Your instructions »
Locate every line in the material below that has the word "start". Copy each of those lines.

▽

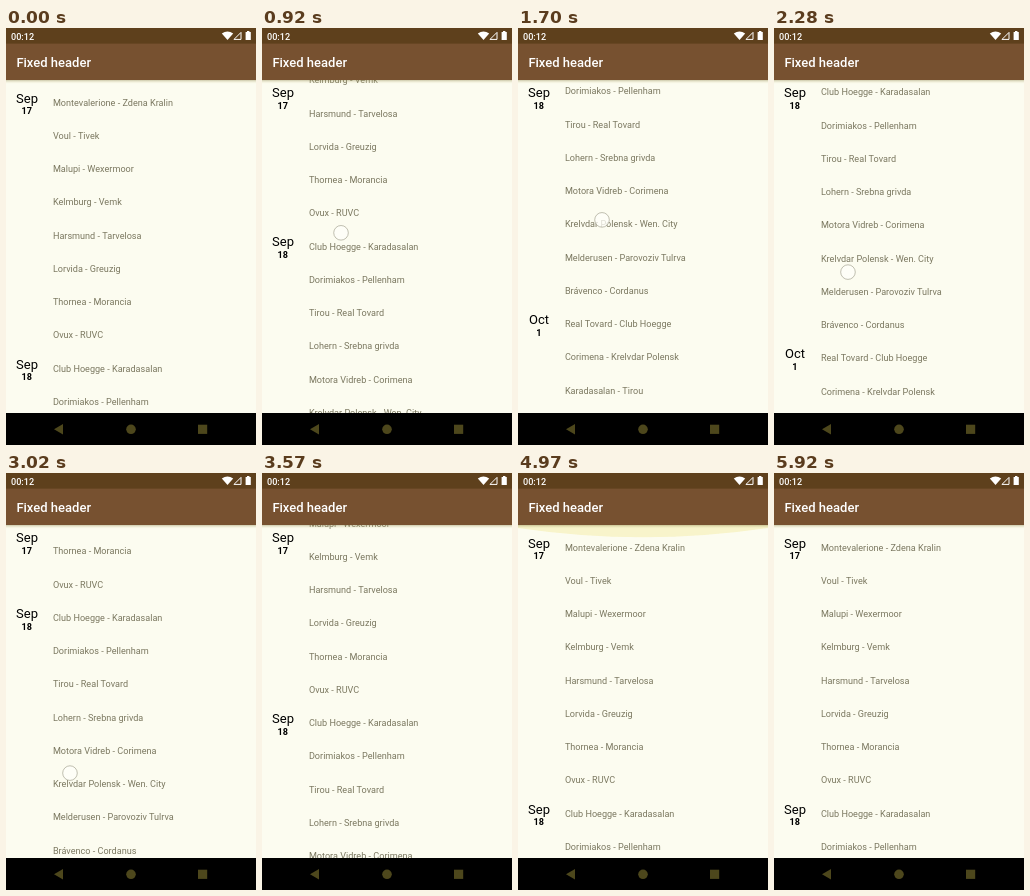
An HTML page with a canvas for the animation above (5960 ms loop, 250x417 px).

```html
<!DOCTYPE html>
<html lang="en">
<head>
<meta charset="utf-8">
<title>Fixed header</title>
<style>
  html, body { margin: 0; width: 100%; height: 100%; overflow: hidden; background: #000; }
  canvas { display: block; width: 250px; height: 417px; }
</style>
</head>
<body>
<canvas id="stage"></canvas>
<script>
const W = 250, H = 417, LOOP = 5960;
const TOP = 52, BOTTOM = 385, ROW = 33.25, PIN = 5.3;
const FONT = 'Roboto, "Open Sans", sans-serif';

const canvas = document.getElementById('stage');
const ctx = canvas.getContext('2d');
const dpr = window.devicePixelRatio || 1;
canvas.width = W * dpr;
canvas.height = H * dpr;
ctx.scale(dpr, dpr);

const matches = [
  'Montevalerione - Zdena Kralin', 'Voul - Tivek', 'Malupi - Wexermoor', 'Kelmburg - Vemk',
  'Harsmund - Tarvelosa', 'Lorvida - Greuzig', 'Thornea - Morancia', 'Ovux - RUVC',
  'Club Hoegge - Karadasalan', 'Dorimiakos - Pellenham', 'Tirou - Real Tovard', 'Lohern - Srebna grivda',
  'Motora Vidreb - Corimena', 'Krelvdar Polensk - Wen. City', 'Melderusen - Parovoziv Tulrva', 'Brávenco - Cordanus',
  'Real Tovard - Club Hoegge', 'Corimena - Krelvdar Polensk', 'Karadasalan - Tirou', 'Pellenham - Lohern',
  'Srebna grivda - Dorimiakos'
];
const dates = [
  { row: 0, month: 'Sep', day: '17' },
  { row: 8, month: 'Sep', day: '18' },
  { row: 16, month: 'Oct', day: '1' }
];

// [time, scroll offset]
const scrollKeys = [
  [60, 0], [920, 122], [1230, 197], [1700, 310.5], [1850, 322],
  [2280, 276.5], [3020, 196], [3450, 120], [3690, 62], [4060, 0]
];
// Finger strokes: [time, x, y]
const strokes = [
  [[60, 62, 330], [920, 79, 205], [1230, 88, 130]],
  [[1300, 66, 300], [1700, 84, 192], [1850, 86, 180], [2280, 74, 244], [3020, 64, 300], [3450, 56, 376]],
  [[3690, 100, 130], [4270, 91, 221], [4800, 86, 300]]
];

const clamp = (v, a = 0, b = 1) => Math.min(b, Math.max(a, v));

// Smooth curve through keys; the harmonic mean of slopes avoids overshoot
function curve(keys, t, col = 1) {
  const last = keys.length - 1;
  if (t <= keys[0][0]) return keys[0][col];
  if (t >= keys[last][0]) return keys[last][col];
  const slope = j => (keys[j + 1][col] - keys[j][col]) / (keys[j + 1][0] - keys[j][0]);
  const tangent = j => {
    if (j === 0) return slope(0);
    if (j === last) return slope(last - 1);
    const a = slope(j - 1), b = slope(j);
    return a * b > 0 ? 2 * a * b / (a + b) : 0;
  };
  const i = keys.findIndex(k => k[0] > t) - 1;
  const a = keys[i], b = keys[i + 1], d = b[0] - a[0];
  const u = (t - a[0]) / d, v = 1 - u;
  return a[col] * v * v * (1 + 2 * u) + b[col] * u * u * (3 - 2 * u)
    + d * u * v * (v * tangent(i) - u * tangent(i + 1));
}

// Edge glow grows with the pull and recedes after release
const glowAt = t => clamp((t - 4060) / 210, 0, 1.3) * clamp((5480 - t) / 680);

function text(str, x, y, size, color, weight = 400, align = 'left') {
  ctx.font = `${weight} ${size}px ${FONT}`;
  ctx.fillStyle = color;
  ctx.textAlign = align;
  ctx.fillText(str, x, y);
}

function box(x, y, w, h, color) {
  ctx.fillStyle = color;
  ctx.fillRect(x, y, w, h);
}

function poly(...p) {
  ctx.beginPath();
  for (let i = 0; i < p.length; i += 2) ctx.lineTo(p[i], p[i + 1]);
  ctx.closePath();
}

function disc(x, y, r, color) {
  ctx.beginPath();
  ctx.arc(x, y, r, 0, Math.PI * 2);
  ctx.fillStyle = color;
  ctx.fill();
}

function drawList(scroll) {
  matches.forEach((m, i) => {
    const y = 77.7 + i * ROW - scroll;
    if (y > TOP - 5 && y < BOTTOM + 10) text(m, 46.9, y, 9.11, '#7b7860');
  });
  dates.forEach((d, i) => {
    const pinned = row => Math.max(row * ROW - scroll, -PIN);
    const next = dates[i + 1];
    const y = next ? Math.min(pinned(d.row), pinned(next.row) - ROW) : pinned(d.row);
    text(d.month, 21, 74.6 + y, 13, '#000', 400, 'center');
    text(d.day, 20.8, 86.4 + y, 9.11, '#000', 700, 'center');
  });
}

function drawGlow(amount) {
  if (amount <= 0) return;
  ctx.globalAlpha = clamp(amount) * 0.8;
  ctx.beginPath();
  ctx.moveTo(0, TOP);
  ctx.lineTo(0, TOP + 3 * amount);
  ctx.quadraticCurveTo(W / 2, TOP + 22 * amount, W, TOP + 3 * amount);
  ctx.lineTo(W, TOP);
  ctx.fillStyle = '#f8f2c0';
  ctx.fill();
  ctx.globalAlpha = 1;
}

function drawBars() {
  box(0, 0, W, TOP, '#775130');
  box(0, 0, W, 15.6, '#5e401c');
  text('00:12', 5, 11.5, 9.11, '#fff', 500);
  text('Fixed header', 10.4, 38.8, 13, '#fff', 500);

  ctx.beginPath();
  ctx.moveTo(221.5, 12);
  ctx.lineTo(215.8, 5.4);
  ctx.quadraticCurveTo(221.5, 1.6, 227.2, 5.4);
  ctx.fillStyle = '#fff';
  ctx.fill();
  poly(228, 11.4, 235, 4.4, 235, 11.4);
  ctx.strokeStyle = '#fff';
  ctx.lineWidth = 1;
  ctx.stroke();
  box(239.6, 4, 5.2, 8, '#fff');
  box(241, 3, 2.4, 1, '#fff');

  const icon = '#4d471c';
  box(0, BOTTOM, W, H - BOTTOM, '#000');
  poly(48, 401.3, 57, 396, 57, 406.6);
  ctx.fillStyle = icon;
  ctx.fill();
  disc(125, 401.3, 4.8, icon);
  box(192, 396.7, 9.2, 9.2, icon);
}

function drawTouch(t) {
  const stroke = strokes.find(k => t >= k[0][0] && t < k[k.length - 1][0]);
  if (!stroke) return;
  disc(curve(stroke, t, 1), curve(stroke, t, 2), 7.3, 'rgba(255,255,250,.75)');
  ctx.strokeStyle = 'rgba(150,147,128,.65)';
  ctx.lineWidth = 0.9;
  ctx.stroke();
}

function draw(t) {
  box(0, 0, W, H, '#fcfcf0');
  ctx.save();
  ctx.beginPath();
  ctx.rect(0, TOP, W, BOTTOM - TOP);
  ctx.clip();
  drawList(curve(scrollKeys, t));
  drawGlow(glowAt(t));
  const shade = ctx.createLinearGradient(0, TOP, 0, TOP + 4);
  shade.addColorStop(0, 'rgba(130,120,60,.4)');
  shade.addColorStop(1, 'rgba(250,245,200,0)');
  box(0, TOP, W, 4, shade);
  ctx.restore();
  drawBars();
  drawTouch(t);
}

const start = performance.now();
function tick() {
  draw((performance.now() - start) % LOOP);
  requestAnimationFrame(tick);
}
tick();
</script>
</body>
</html>
```
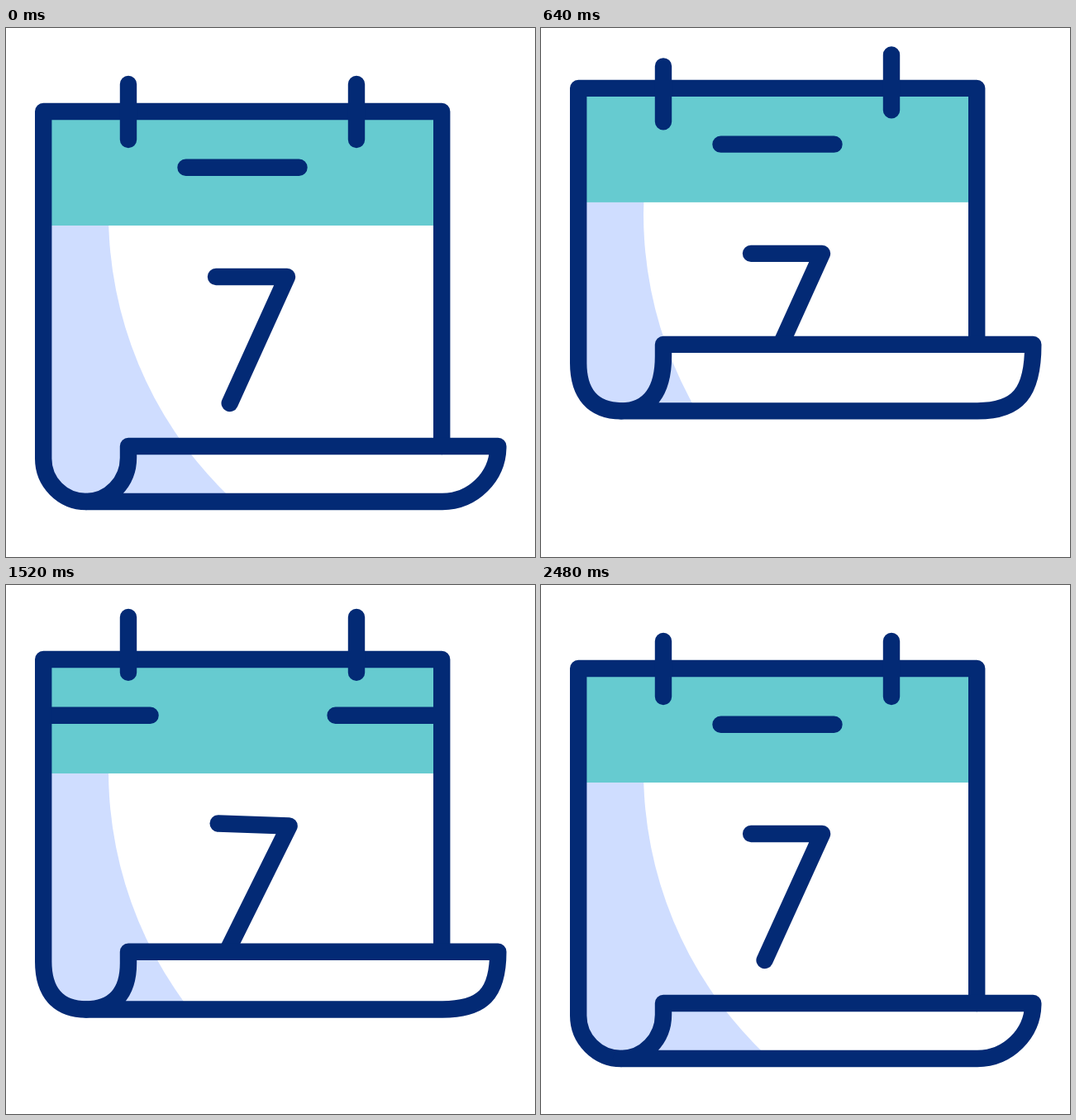
Animation, 640 px wide and 640 px high, one loop 2.88 s. Source, as an HTML page:

```html
<!DOCTYPE html>
<html lang="en">
<head>
<meta charset="utf-8">
<title>Calendar</title>
<style>
  html, body { margin: 0; width: 100%; height: 100%; overflow: hidden; background: #fff; }
  svg { display: block; width: 100vw; height: 100vh; }
  .line { fill: none; stroke: #032a75; stroke-width: 20.4; stroke-linecap: round; stroke-linejoin: round; }
</style>
</head>
<body>
<svg viewBox="0 0 640 640">
  <defs>
    <clipPath id="bodyClip"><path id="bodyArea"/></clipPath>
    <clipPath id="flapClip"><path id="flapArea"/></clipPath>
    <clipPath id="barClip"><rect x="45" y="0" width="482" height="640"/></clipPath>
    <g id="paper">
      <rect width="640" height="640" fill="#cfddff"/>
      <circle cx="597" cy="225" r="473" fill="#fff"/>
    </g>
  </defs>
  <g clip-path="url(#bodyClip)">
    <use href="#paper"/>
    <rect id="head" x="45" width="482" height="138" fill="#66cbd0"/>
    <path id="digit" class="line" d="M254 200H340L270.7 353"/>
  </g>
  <g clip-path="url(#barClip)"><path id="bar" class="line"/></g>
  <g clip-path="url(#flapClip)"><use href="#paper"/></g>
  <path id="frame" class="line"/>
  <path id="flap" class="line"/>
  <path id="rings" class="line"/>
</svg>
<script>
const LOOP = 2880, STEP = 40, END = 2480;
const $ = id => document.getElementById(id);
const set = (id, name, value) => $(id).setAttribute(name, value);
const clamp = x => Math.max(0, Math.min(1, x));
const ease = u => (1 - Math.cos(Math.PI * clamp(u))) / 2;

// Sine-eased moves from one pose to the next, added up.
const moves = (times, poses) => t => poses.slice(1).reduce((v, p, i) =>
  v + (p - poses[i]) * ease((t - times[i]) / (times[i + 1] - times[i])), poses[0]);

// Poses: rest, dip, lift, drop or hold, rebound, rest.
const beat = [0, 395, 715, 1050, 1385, 1990];
const headTop = moves(beat, [101, 119, 66, 120, 88.5, 101]);
const ringRight = moves(beat, [68, 109, 21, 91, 35, 68]);
const ringLeft = moves(beat, [68, 109, 37, 79, 35, 68]);
const bottom = moves([0, 380, 790, 1310, 1712, 2043], [573, 624, 396, 415, 599, 573]);
const flapTop = moves([0, 389, 800, 1304, 1706, 2043], [506, 580, 286, 288, 567, 506]);
const slide = moves([1038, 2000], [0, 361]);
const tilt = t => t < 1000 ? 0 : 2 * Math.exp((1520 - t) / 300);

function draw(t) {
  const T = headTop(t), B = bottom(t), R = flapTop(t), h = B - R;

  // Speed and stretch make the rolled corners squarer.
  const fast = clamp(Math.abs(B - bottom(t - 10)) / 5);
  const tall = clamp((h - 67) / 48);
  const ql = 0.55 + 0.1 * fast;
  const qc = 0.55 + Math.max(0.1 * fast, 0.2 * tall);
  const qr = 0.55 + Math.max(0.18 * fast, 0.3 * tall);
  const e = 52 + 6 * fast, c = h - 14;

  const left = `V${B - e}C45.2 ${B - e + e * ql} ${97 - 52 * ql} ${B} 97 ${B}`;
  const curl = `C${97 + 51 * qc} ${B} 148 ${B - c + c * qc} 148 ${B - c}V${R}`;
  const edge = `M148 ${R}H595.3C595.3 ${R + h * qr} ${528 + 67 * qr} ${B} 528 ${B}H97`;
  const flap = edge + curl + 'Z';
  const frame = `M527.2 ${R}V${T}H45.2${left}`;

  set('bodyArea', 'd', `${frame}${curl}Z`);
  set('flapArea', 'd', flap);
  set('flap', 'd', flap);
  set('frame', 'd', frame);
  set('head', 'y', T);
  set('digit', 'transform', `translate(0 ${T}) rotate(${tilt(t)} 297 276)`);

  const s = slide(t);
  set('bar', 'd', [s, s - 361].map(x => `M${217.5 + x} ${T + 67.8}h137`).join(''));
  set('rings', 'd', `M148 ${ringLeft(t)}v67M424 ${ringRight(t)}v67`);
}

const start = performance.now();
function tick() {
  const t = (performance.now() - start) % LOOP;
  draw(Math.min(END, Math.floor(t / STEP) * STEP));
  requestAnimationFrame(tick);
}
draw(0);
requestAnimationFrame(tick);
</script>
</body>
</html>
```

△

Exercise solution »
const start = performance.now();
  draw((performance.now() - start) % LOOP);
const start = performance.now();
  const t = (performance.now() - start) % LOOP;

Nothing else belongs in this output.